Objective - Winter sports continue to be a popular form of recreation, but few studies have focused on serious injuries. The objectives of this study were to evaluate the major morbidity associated with downhill skiing, snowboarding, and sledding and to determine the incidence of serious injuries sustained while downhill skiing and snowboarding. Methods - State trauma registry data from the 1992-93 through 1998-99 ski seasons on all snow sports participants transported to tertiary trauma hospitals in Oregon were analyzed. Results - Of 132 patients, 80% were male and 20% were female, with a mean age of 30.4 ± 15.6 for skiers, 24.1 ± 10.5 for snowboarders, and 18.8 ± 11.9 for sledders. The mean Injury Severity Score was 12.3 ± 7.6 for skiers, 10.3 ± 7.4 for snowboarders, and 12.8 ± 8.5 for sledders. Head injuries accounted for 55% of sledding injuries and 39% of all injuries. Skiers and snowboarders were less likely to have head injuries than sledders (odds ratio [OR] = 0.45; 95% CI, 0.21 to 0.98). A higher proportion of injuries sustained by snowboarders were due to falls from heights (29%) compared with injuries sustained by skiers or sledders (OR = 4.8; 95% CI, 1.6 to 13.7). Sledders were more likely to be injured during collisions than were skiers or snowboarders (OR = 16.7; 95% CI, 5.8 to 47.6). The incidence of serious skiing and snowboarding injuries was 6.4 injuries per million visits. There were 4 deaths (3%), 1 each from snowboarding and skiing (head injuries) and 2 from sledding (1 from head and 1 from head and thoracic injuries). Conclusions - Serious snow sports injuries are rare but potentially debilitating. Head injuries account for the majority of deaths and functional impairment.
|Original language||English (US)|
|Number of pages||5|
|Journal||Wilderness and Environmental Medicine|
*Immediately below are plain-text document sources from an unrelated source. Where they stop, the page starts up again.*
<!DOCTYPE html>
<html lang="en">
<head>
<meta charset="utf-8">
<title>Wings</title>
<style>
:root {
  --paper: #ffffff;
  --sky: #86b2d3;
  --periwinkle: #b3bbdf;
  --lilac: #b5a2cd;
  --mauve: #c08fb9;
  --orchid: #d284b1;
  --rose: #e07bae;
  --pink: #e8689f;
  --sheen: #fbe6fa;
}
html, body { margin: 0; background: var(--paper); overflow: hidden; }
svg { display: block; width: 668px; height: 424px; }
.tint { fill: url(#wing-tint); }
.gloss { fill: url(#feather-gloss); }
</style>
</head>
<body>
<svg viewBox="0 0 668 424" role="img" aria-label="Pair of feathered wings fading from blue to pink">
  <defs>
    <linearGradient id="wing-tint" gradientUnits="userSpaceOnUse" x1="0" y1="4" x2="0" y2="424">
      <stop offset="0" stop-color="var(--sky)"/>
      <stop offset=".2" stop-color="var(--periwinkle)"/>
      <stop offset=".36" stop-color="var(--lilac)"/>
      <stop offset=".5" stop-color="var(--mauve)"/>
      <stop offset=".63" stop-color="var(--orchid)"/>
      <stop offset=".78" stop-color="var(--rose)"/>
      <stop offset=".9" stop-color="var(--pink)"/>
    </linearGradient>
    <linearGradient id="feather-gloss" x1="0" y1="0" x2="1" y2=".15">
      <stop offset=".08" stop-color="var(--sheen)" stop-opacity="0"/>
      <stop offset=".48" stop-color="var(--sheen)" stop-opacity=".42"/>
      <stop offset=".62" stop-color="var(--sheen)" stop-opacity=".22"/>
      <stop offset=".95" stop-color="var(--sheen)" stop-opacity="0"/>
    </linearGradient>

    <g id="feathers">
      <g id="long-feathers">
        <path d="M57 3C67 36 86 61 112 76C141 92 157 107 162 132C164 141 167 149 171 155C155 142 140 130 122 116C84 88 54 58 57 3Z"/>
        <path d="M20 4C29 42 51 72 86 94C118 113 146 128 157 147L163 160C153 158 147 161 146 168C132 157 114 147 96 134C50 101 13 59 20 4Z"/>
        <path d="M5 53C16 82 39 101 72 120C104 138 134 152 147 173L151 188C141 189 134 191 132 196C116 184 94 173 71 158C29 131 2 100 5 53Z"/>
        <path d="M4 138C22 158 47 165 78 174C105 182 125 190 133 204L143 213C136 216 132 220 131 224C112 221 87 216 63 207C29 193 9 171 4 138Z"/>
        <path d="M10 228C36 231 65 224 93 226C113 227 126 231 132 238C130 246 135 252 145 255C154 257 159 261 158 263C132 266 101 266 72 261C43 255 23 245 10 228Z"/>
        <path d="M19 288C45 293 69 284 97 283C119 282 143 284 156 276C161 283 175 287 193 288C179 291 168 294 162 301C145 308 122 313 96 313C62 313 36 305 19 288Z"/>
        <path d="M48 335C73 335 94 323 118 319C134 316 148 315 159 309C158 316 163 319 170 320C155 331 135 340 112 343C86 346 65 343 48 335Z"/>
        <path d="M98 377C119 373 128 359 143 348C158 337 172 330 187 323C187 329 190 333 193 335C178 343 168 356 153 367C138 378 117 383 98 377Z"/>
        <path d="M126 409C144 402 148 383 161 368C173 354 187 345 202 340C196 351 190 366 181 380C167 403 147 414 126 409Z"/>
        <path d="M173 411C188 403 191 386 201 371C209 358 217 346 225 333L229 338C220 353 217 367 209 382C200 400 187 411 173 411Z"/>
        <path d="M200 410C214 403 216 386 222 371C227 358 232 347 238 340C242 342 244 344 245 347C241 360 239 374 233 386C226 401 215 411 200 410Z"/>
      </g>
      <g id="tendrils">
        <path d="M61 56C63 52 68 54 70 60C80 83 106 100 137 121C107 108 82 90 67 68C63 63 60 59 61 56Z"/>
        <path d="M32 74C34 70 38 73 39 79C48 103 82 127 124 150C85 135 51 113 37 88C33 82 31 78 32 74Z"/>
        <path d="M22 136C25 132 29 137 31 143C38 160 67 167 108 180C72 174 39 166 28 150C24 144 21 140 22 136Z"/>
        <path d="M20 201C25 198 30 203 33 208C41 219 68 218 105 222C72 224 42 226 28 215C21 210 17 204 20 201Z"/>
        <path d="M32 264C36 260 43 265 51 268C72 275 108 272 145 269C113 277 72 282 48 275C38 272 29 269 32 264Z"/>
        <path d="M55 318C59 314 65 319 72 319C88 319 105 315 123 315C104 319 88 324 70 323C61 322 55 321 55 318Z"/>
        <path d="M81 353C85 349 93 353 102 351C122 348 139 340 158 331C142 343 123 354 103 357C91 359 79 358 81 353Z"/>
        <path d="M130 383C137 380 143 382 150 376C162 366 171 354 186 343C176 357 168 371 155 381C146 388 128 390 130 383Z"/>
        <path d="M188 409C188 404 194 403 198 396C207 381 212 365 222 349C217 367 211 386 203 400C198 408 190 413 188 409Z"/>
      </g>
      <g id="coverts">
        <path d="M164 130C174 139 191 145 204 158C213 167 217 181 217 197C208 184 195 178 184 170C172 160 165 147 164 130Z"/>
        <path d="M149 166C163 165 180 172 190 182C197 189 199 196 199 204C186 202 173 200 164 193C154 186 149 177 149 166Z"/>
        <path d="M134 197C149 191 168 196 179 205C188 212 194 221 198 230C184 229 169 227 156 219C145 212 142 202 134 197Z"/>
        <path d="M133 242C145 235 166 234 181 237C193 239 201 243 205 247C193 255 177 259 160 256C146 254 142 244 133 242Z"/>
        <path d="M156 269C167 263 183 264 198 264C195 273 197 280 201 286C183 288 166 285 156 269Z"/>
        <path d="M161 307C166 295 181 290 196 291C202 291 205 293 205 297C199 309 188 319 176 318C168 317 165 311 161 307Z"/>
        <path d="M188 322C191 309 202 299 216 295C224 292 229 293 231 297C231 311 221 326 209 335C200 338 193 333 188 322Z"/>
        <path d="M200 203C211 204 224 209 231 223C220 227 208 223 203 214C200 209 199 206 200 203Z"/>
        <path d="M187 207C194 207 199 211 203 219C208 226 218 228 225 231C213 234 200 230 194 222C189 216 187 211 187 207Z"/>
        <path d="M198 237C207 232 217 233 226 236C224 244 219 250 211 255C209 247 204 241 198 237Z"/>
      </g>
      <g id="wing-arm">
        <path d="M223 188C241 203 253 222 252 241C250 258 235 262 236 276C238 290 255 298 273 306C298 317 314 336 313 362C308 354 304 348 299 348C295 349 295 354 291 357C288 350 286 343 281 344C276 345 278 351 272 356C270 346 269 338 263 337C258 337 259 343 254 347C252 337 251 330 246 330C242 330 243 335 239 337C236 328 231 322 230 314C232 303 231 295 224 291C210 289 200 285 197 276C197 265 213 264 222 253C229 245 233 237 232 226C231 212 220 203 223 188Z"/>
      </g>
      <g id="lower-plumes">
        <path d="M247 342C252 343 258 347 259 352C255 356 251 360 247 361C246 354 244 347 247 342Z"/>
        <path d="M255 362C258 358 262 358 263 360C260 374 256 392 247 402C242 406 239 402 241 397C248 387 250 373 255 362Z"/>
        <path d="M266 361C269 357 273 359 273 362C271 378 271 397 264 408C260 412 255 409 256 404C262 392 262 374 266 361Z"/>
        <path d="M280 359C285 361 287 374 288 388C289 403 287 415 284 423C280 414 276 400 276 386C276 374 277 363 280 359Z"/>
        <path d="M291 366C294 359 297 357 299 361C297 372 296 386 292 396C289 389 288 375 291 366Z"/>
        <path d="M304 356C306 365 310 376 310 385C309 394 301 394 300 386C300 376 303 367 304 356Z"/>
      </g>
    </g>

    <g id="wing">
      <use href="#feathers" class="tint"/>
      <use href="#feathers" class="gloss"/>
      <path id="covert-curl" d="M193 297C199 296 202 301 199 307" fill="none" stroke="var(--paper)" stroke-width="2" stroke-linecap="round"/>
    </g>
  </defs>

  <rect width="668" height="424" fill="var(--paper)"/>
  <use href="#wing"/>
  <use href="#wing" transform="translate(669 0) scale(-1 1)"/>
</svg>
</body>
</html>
|State||Published - 2002|
ASJC Scopus subject areas
- Emergency Medicine
- Public Health, Environmental and Occupational Health